◆ YOUR ASSIGNMENT
In the entries below, find the lines with the word "fract" and copy them.

◆ INFORMATION SHOWN
________________________________________

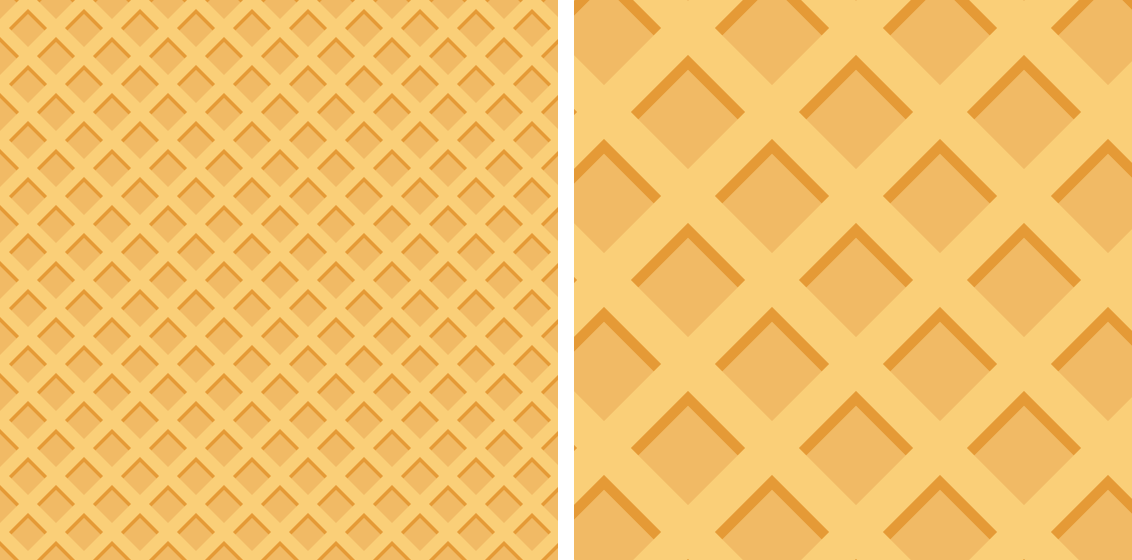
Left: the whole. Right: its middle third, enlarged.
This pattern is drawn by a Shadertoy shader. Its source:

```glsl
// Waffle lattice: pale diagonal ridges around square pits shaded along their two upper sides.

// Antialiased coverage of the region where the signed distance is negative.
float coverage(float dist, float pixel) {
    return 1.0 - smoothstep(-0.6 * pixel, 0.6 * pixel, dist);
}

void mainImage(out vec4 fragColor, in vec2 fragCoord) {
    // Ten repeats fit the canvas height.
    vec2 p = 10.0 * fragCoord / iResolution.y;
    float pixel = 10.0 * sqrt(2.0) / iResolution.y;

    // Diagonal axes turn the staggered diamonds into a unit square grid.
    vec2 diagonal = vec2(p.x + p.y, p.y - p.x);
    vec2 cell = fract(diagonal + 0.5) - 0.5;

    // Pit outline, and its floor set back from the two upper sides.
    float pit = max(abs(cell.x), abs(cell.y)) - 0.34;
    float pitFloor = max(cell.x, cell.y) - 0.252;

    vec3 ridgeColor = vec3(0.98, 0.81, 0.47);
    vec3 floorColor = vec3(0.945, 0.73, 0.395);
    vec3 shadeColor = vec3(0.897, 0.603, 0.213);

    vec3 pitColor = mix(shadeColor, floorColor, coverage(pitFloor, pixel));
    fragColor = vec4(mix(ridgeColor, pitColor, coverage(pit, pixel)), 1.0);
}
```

________________________________________

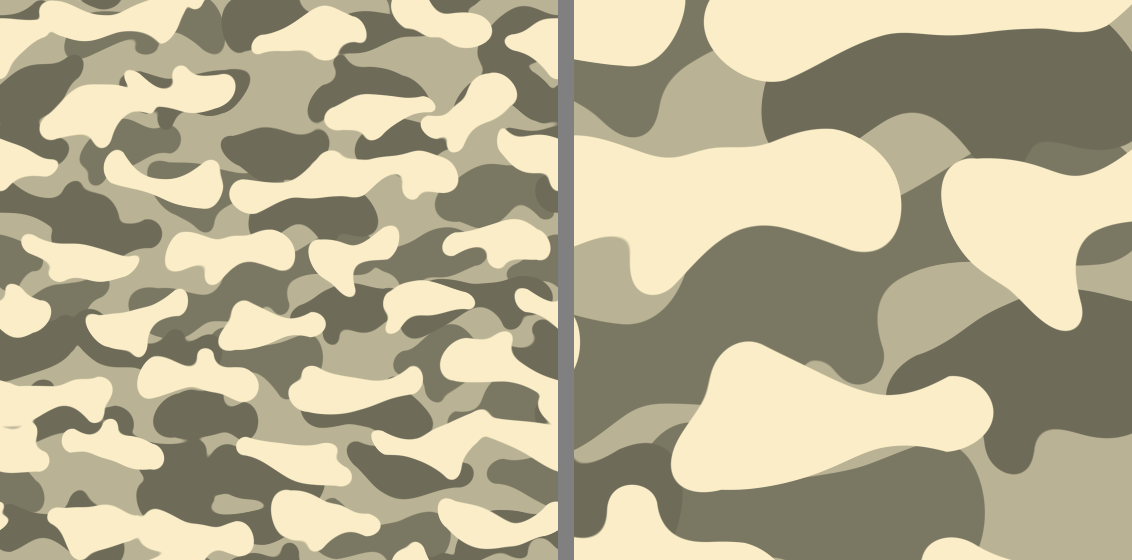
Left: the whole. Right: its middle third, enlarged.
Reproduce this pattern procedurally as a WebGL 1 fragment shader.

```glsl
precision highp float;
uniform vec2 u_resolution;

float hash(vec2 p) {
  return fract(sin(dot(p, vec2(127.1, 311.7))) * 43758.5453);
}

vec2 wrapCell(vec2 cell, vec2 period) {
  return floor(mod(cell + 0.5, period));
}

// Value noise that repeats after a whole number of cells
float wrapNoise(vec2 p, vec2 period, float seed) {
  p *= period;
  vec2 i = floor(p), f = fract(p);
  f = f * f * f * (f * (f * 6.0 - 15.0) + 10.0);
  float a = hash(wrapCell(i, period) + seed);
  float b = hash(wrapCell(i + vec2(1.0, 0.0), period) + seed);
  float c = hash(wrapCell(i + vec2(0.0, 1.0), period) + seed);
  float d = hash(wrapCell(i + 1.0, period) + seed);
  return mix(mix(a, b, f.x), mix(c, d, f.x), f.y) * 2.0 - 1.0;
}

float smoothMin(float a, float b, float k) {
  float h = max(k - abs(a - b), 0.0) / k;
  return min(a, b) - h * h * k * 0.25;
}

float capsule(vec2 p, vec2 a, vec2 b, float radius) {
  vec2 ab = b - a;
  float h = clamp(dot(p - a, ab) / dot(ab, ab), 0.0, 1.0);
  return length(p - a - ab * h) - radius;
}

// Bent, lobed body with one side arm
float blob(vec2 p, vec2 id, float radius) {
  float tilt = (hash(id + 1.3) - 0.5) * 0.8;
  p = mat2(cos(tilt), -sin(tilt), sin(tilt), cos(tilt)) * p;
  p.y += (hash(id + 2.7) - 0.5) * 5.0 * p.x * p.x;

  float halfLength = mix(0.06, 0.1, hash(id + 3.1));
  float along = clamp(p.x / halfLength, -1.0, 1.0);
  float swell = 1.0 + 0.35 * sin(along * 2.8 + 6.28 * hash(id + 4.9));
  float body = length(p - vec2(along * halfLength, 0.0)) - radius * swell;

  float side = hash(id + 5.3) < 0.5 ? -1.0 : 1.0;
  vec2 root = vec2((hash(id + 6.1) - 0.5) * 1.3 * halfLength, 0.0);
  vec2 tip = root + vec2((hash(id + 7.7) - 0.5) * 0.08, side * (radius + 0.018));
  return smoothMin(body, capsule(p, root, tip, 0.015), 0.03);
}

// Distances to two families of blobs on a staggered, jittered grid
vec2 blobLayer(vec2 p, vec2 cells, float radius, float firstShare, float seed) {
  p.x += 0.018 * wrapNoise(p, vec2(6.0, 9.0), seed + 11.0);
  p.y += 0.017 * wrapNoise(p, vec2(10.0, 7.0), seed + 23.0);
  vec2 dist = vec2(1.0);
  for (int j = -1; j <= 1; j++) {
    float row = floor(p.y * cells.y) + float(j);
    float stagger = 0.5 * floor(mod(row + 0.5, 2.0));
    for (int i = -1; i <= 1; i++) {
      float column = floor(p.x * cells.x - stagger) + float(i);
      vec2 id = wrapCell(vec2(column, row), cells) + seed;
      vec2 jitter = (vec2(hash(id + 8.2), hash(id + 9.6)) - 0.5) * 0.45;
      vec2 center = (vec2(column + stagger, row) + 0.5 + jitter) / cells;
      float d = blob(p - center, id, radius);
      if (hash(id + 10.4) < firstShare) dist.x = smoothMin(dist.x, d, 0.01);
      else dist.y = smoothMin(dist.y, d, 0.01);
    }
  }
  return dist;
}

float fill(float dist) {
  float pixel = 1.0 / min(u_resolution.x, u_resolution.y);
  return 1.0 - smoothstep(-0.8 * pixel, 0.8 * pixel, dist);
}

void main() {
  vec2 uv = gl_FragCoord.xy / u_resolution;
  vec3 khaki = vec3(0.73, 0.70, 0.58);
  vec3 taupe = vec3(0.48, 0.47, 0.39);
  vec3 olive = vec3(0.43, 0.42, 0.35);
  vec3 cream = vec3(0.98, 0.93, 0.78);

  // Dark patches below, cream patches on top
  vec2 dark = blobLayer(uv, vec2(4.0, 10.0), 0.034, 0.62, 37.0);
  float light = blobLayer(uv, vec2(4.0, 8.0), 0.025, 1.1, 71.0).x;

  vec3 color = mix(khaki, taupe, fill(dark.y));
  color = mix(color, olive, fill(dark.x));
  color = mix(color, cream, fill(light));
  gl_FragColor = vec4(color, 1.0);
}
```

________________________________________

◆ EXPECTED ANSWER
    vec2 cell = fract(diagonal + 0.5) - 0.5;
  return fract(sin(dot(p, vec2(127.1, 311.7))) * 43758.5453);
  vec2 i = floor(p), f = fract(p);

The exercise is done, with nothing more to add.